The latest Agriculture Department economic-impact study of the climate bill, which passed the House this summer, found that the legislation would profit farmers in the long term. But those profits would come mostly from higher crop prices as a result of the legislation’s incentives to plant more forests and thus reduce the amount of land devoted to food-producing agriculture.
According to the economic model used by the department and the Environmental Protection Agency, the legislation would give landowners incentives to convert up to 59 million acres of farmland into forests over the next 40 years. The reason: Trees clean the air of heat-trapping gases better than farming does.
When the federal government and the congress-critters start messing around with the free market system in the name of cleaner air – who would not want clean air? – these types of unintended consequences always happen.
If you’re an executive at one of those monster food companies using land to grow food to feed the world, you’re in the business to make some money. If government regulations make things more difficult to do what you do, you’re going to have to game the system to ensure you keep making money.
In this example – thanks to the ugly word greed – the food growers would quickly figure out they could make more money if they stopped growing food, and planted trees instead. It’s not that the companies want to screw the world out of food production – it’s that the government is making it too damn hard (and not profitable) to do so.

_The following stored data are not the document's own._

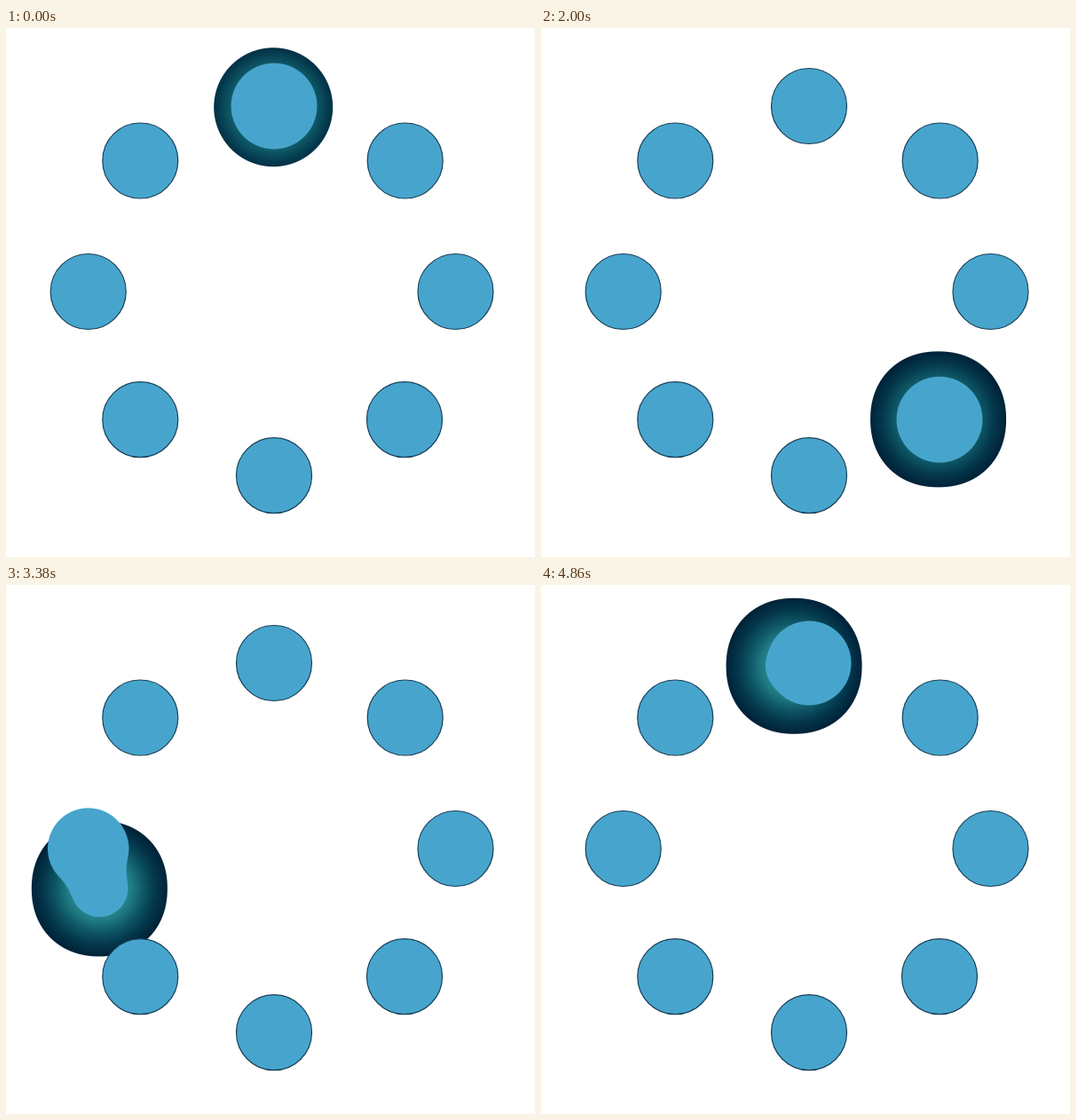
An HTML page with a canvas that plays this animation: 596x596 px, repeating every 4.9 s.

```html
<!DOCTYPE html>
<html lang="en">
<head>
<meta charset="utf-8">
<title>Orbiting blob loader</title>
<style>
  html, body { margin: 0; width: 100%; height: 100%; overflow: hidden; background: #fff; }
  canvas { display: block; }
</style>
</head>
<body>
<canvas id="stage" width="596" height="596"></canvas>
<script>
const ctx = document.getElementById('stage').getContext('2d');
const SIZE = 596, STEPS = 80, LOOP = 4900;
const BLUE = [71, 165, 205], EDGE = '#173f58';
const BALL_R = 42.5, CORE_R = 32, REACH = 92;
const BALLS = [
  [302, 88], [449.7, 149.5], [506.5, 297], [449, 441.2],
  [302, 504.2], [151.3, 441.2], [92.7, 297], [151.3, 149.5]
];

// Each step lasts 40 ms; these ones pause for 140 ms.
const PAUSES = new Set([0, 6, 8, 11, 18, 27, 28, 29, 34, 40, 43, 58, 67, 69, 72, 75, 76]);
const ends = [];
for (let i = 0, sum = 0; i < STEPS; i++) ends.push(sum += PAUSES.has(i) ? 140 : 40);

// Glow colours by distance from the blob centre.
const GLOW = [
  [22, 46, 146, 150], [36, 32, 124, 132], [50, 14, 86, 101],
  [63, 4, 56, 76], [77, 0, 34, 56]
];

const LAYER = 300, HALF = LAYER / 2;
const layer = document.createElement('canvas');
layer.width = layer.height = LAYER;
const lctx = layer.getContext('2d');
const img = lctx.createImageData(LAYER, LAYER);

const clamp = (v, lo, hi) => Math.max(lo, Math.min(hi, v));

function glowColor(r) {
  let i = 1;
  while (i < GLOW.length - 1 && r > GLOW[i][0]) i++;
  const a = GLOW[i - 1], b = GLOW[i];
  const f = clamp((r - a[0]) / (b[0] - a[0]), 0, 1);
  return [1, 2, 3].map(c => a[c] + (b[c] - a[c]) * f);
}
const ramp = Array.from({ length: 100 }, (_, r) => glowColor(r));

// The path dips slightly inward between neighbouring balls.
function blobAt(step) {
  const turn = step / STEPS;
  const angle = turn * 2 * Math.PI;
  const dip = 7.5 * Math.abs(Math.sin(turn * 8 * Math.PI)) ** 1.4;
  return [301.2 + (207 - dip) * Math.sin(angle), 295.2 - (206 - dip) * Math.cos(angle)];
}

function smoothMin(a, b, k) {
  const low = Math.min(a, b);
  if (k <= 0) return low;
  const h = Math.max(k - Math.abs(a - b), 0);
  return low - h * h / (4 * k);
}

function drawBlob(step, bx, by, near) {
  const ox = Math.round(bx) - HALF, oy = Math.round(by) - HALF;
  const glowR = step === 0 ? 67 : 76.5;
  const power = step === 0 ? 2 : 2.15;
  const data = img.data;
  for (let y = 0, p = 0; y < LAYER; y++) {
    for (let x = 0; x < LAYER; x++, p += 4) {
      const px = ox + x + 0.5, py = oy + y + 0.5;
      const dx = Math.abs(px - bx), dy = Math.abs(py - by);
      const dist = Math.hypot(dx, dy);
      let field = dist - CORE_R;
      for (const b of near) {
        field = smoothMin(field, Math.hypot(px - b.x, py - b.y) - b.r, b.k);
      }
      const solid = clamp(0.5 - field, 0, 1);
      let glow = 0;
      if (dx < 79 && dy < 79) {
        const d = (dx ** power + dy ** power) ** (1 / power);
        glow = clamp(glowR - d + 0.5, 0, 1);
      }
      const alpha = solid + glow * (1 - solid);
      data[p + 3] = alpha * 255;
      if (!alpha) continue;
      const tint = ramp[Math.min(99, Math.round(dist))];
      const mix = solid / alpha;
      for (let c = 0; c < 3; c++) data[p + c] = tint[c] + (BLUE[c] - tint[c]) * mix;
    }
  }
  lctx.putImageData(img, 0, 0);
  ctx.drawImage(layer, ox, oy);
}

function drawBall(x, y) {
  ctx.beginPath();
  ctx.arc(x, y, BALL_R, 0, 2 * Math.PI);
  ctx.fillStyle = `rgb(${BLUE})`;
  ctx.fill();
  ctx.lineWidth = 1.2;
  ctx.strokeStyle = EDGE;
  ctx.stroke();
}

function draw(step) {
  ctx.fillStyle = '#fff';
  ctx.fillRect(0, 0, SIZE, SIZE);
  const [bx, by] = blobAt(step);
  const near = [], rest = [];
  for (const [x, y] of BALLS) {
    const d = Math.hypot(x - bx, y - by);
    if (d < REACH) near.push({ x, y, r: 48.5 - 0.06 * d, k: clamp((d - 12) / 2.1, 0, 25) });
    else rest.push([x, y]);
  }
  drawBlob(step, bx, by, near);
  rest.forEach(([x, y]) => drawBall(x, y));
}

const start = performance.now();
let shown = -1;
function tick() {
  const t = (performance.now() - start) % LOOP;
  const step = ends.findIndex(end => t < end);
  if (step !== shown) draw(shown = step);
  requestAnimationFrame(tick);
}
tick();
</script>
</body>
</html>
```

The legislation would give free emissions credits, known as offsets, to farmers and landowners who plant forests and adopt low-carbon farm and ranching practices. Farmers and ranchers could sell the credits to help major emitters of greenhouse gases comply with the legislation. That revenue would help the farmers deal with an expected rise in fuel and fertilizer costs.
But the economic forecast predicts that nearly 80 percent of the offsets would be earned through the planting of trees, mostly in the Midwest, the South and the Plains states. …
The model projects that reduced farm production will cause food prices to rise by 4.5 percent by 2050 compared with a scenario in which no legislation is passed, the department found.
In other words, it could be cheaper and more profitable to just plant trees.
The Environmental Protection Agency is going back to figure out how they can tweak the legislation, but remember this cap and trade crap is simply designed to create a new commodity market – for a commodity that is impossible to keep track of – ensuring a select few make millions of dollars and you loose more liberty.